So many times when you get home from a trip where you took several three or four piece rods. you will find that you are unable to identify which section goes with which.
A great tip is to put a little dab of different colored paint, the kind model builders use. at the ends of each section will serve well to identify which section fits with which.
Putting a multi-piece rod together correctly.
Almost every fisherman has at one time or another experienced the rod tip falling off while casting.
This is due to using improper techniques when assembling the rod. Many hold the rod pieces at eye-level and line up the guides then shove the two pieces together.
Try this tackle tip. Position the rod sections so that the guides are about 90 degrees offset, then as the the sections are mated, twist the tip section such that as they come together, the guides are lined up properly.
This twisting action insures that they will not separate during use.
Lubricating Rod Ferrules
Rod tips can come off during casting for another reason. When the male section becomes very dry, the tip will work itself free and continually fall off.
The male sections should be lubricated from time to time. Some use paraffin, but it soon wears off. Beeswax is also sometimes used for this task, but tends to be oily and pick up dirt which can crack the ferrule.
Our tip is to use a candle with just enough wax to lube well and not be too tacky. A common solution is to use a birthday cake candle and rub a small amount on the male section of the ferrule from time to time.
Checking the Guides
Ceramic rod guides can get chipped or develop small cracks, which are too small to detect. Such damage can really chew up a fly line so checking for even the tiniest chips or cracks can be critical.
Our tackle tip is draw a Q-Tip thru it. The soft material on the Q-Tip will snag on any cracks or chips.
Rod Reel Seats
Most fly rods use one of two different type of reel seats. The “down-locking” type, and the “up-locking” type.
The ‘down-locking reel seat requires the reel mount be inserted downward into the seat and the tightening rings are screwed downward to hold it in place.

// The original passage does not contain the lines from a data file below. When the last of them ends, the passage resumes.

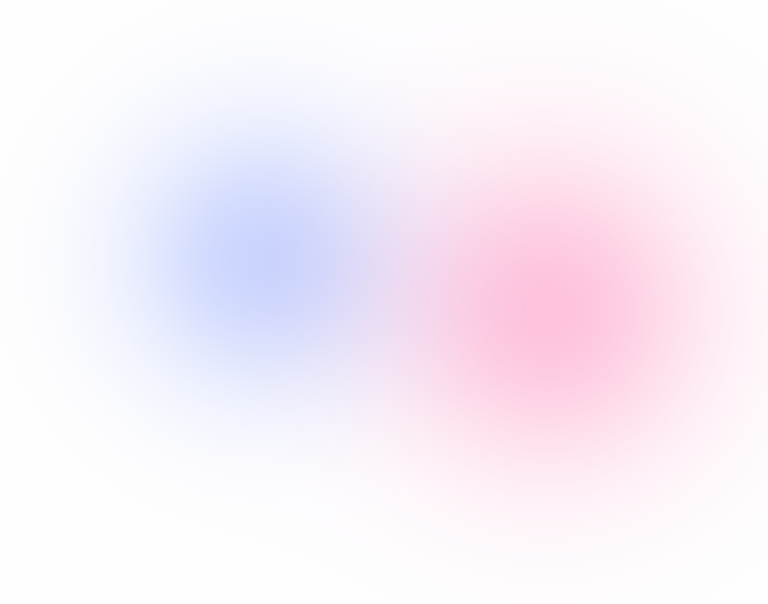
This background is drawn by a Shadertoy shader. Its source:

```glsl
// Two soft glows, periwinkle on the left and rose on the right, on white.
// Each glow is a Gaussian of the distance to its centre; the tints are
// multiplied together, so they turn to lilac where they overlap.

const vec3 PAPER = vec3(0.998, 0.997, 0.998);
const vec3 PERIWINKLE = vec3(0.795, 0.838, 0.998);
const vec3 ROSE = vec3(1.0, 0.765, 0.868);

// Centres as fractions of the canvas, spreads in canvas heights
const vec2 BLUE_CENTRE = vec2(0.341, 0.572);
const vec2 ROSE_CENTRE = vec2(0.714, 0.486);
const float BLUE_SPREAD = 0.158;
const float ROSE_SPREAD = 0.183;

// Bell-shaped falloff: 1 at the centre, fading to 0
float glow(vec2 uv, vec2 centre, float spread, float aspect) {
    vec2 offset = (uv - centre) * vec2(aspect, 1.0) / spread;
    return exp(-0.5 * dot(offset, offset));
}

void mainImage(out vec4 fragColor, in vec2 fragCoord) {
    vec2 uv = fragCoord / iResolution.xy;
    float aspect = iResolution.x / iResolution.y;

    float blueGlow = glow(uv, BLUE_CENTRE, BLUE_SPREAD, aspect);
    float roseGlow = glow(uv, ROSE_CENTRE, ROSE_SPREAD, aspect);

    // Tint the paper with both glows
    vec3 color = PAPER;
    color *= mix(vec3(1.0), PERIWINKLE, blueGlow);
    color *= mix(vec3(1.0), ROSE, roseGlow);

    fragColor = vec4(color, 1.0);
}
```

The “up-locking” type works just the opposite, with the tightening rings being screwed up from the rod butt to seat the reel.
A good tackle tip is to use the ‘up-locking’ style so that it leaves a short rod butt with which you will have an extended leverage point for fighting those bigger fish, and more importantly, your hands won’t tend to loosen the locking ring when casting.
The most common method of transporting fly rods is to break them down into sections and load them into a hard tube. There are times when you you will find one of the snake guides of your rod is loose after being stored in a rod tube.
The cause for such damage comes from improperly placing the rod in the transport tube. When you drop a section into the tube, the guides may catch on the tube lip, or on the guides of previously loaded rod sections. A good tackle tip is when placing rod sections in a transport tube, be sure to store the sections in a rod bag, then lower the rod gently into the tube without dropping them.
Traveling With Your Rod/s and Equipment
Modern rods are now designed to be broken down into 3 or 4 sections, allowing for shorter rod cases. This in turn allows for taking your rods aboard an airplane as carry-on luggage, so that your tackle will arrive when you do.
A common-sense tip is to select a carrying case that allows for carrying several rods AND reels AND the rest of your tackle. Keeping it together will insure when you arrive, your tackle arrives with you.
How To Carry Your Rod In The Woods
By now, you most likely have learned that carrying your rods in the bush or through the woods most likely will result in a broken rod tip. To avoid this little outing-spoiler, carry your rod with the tip pointing rearwards.
But, even this tackle tip may not completely solve the problem of snagged lines or damage to your rod. To avoid snagging your line in bushes and tree branches, pull off enough line and leader that you can put a hook into a guide two or three inches back from the tip. Then bring the leader back and around the handle of the rod just behind the reel. This will result in the leader lying flat along the rod. Wind in the excess line and you are good to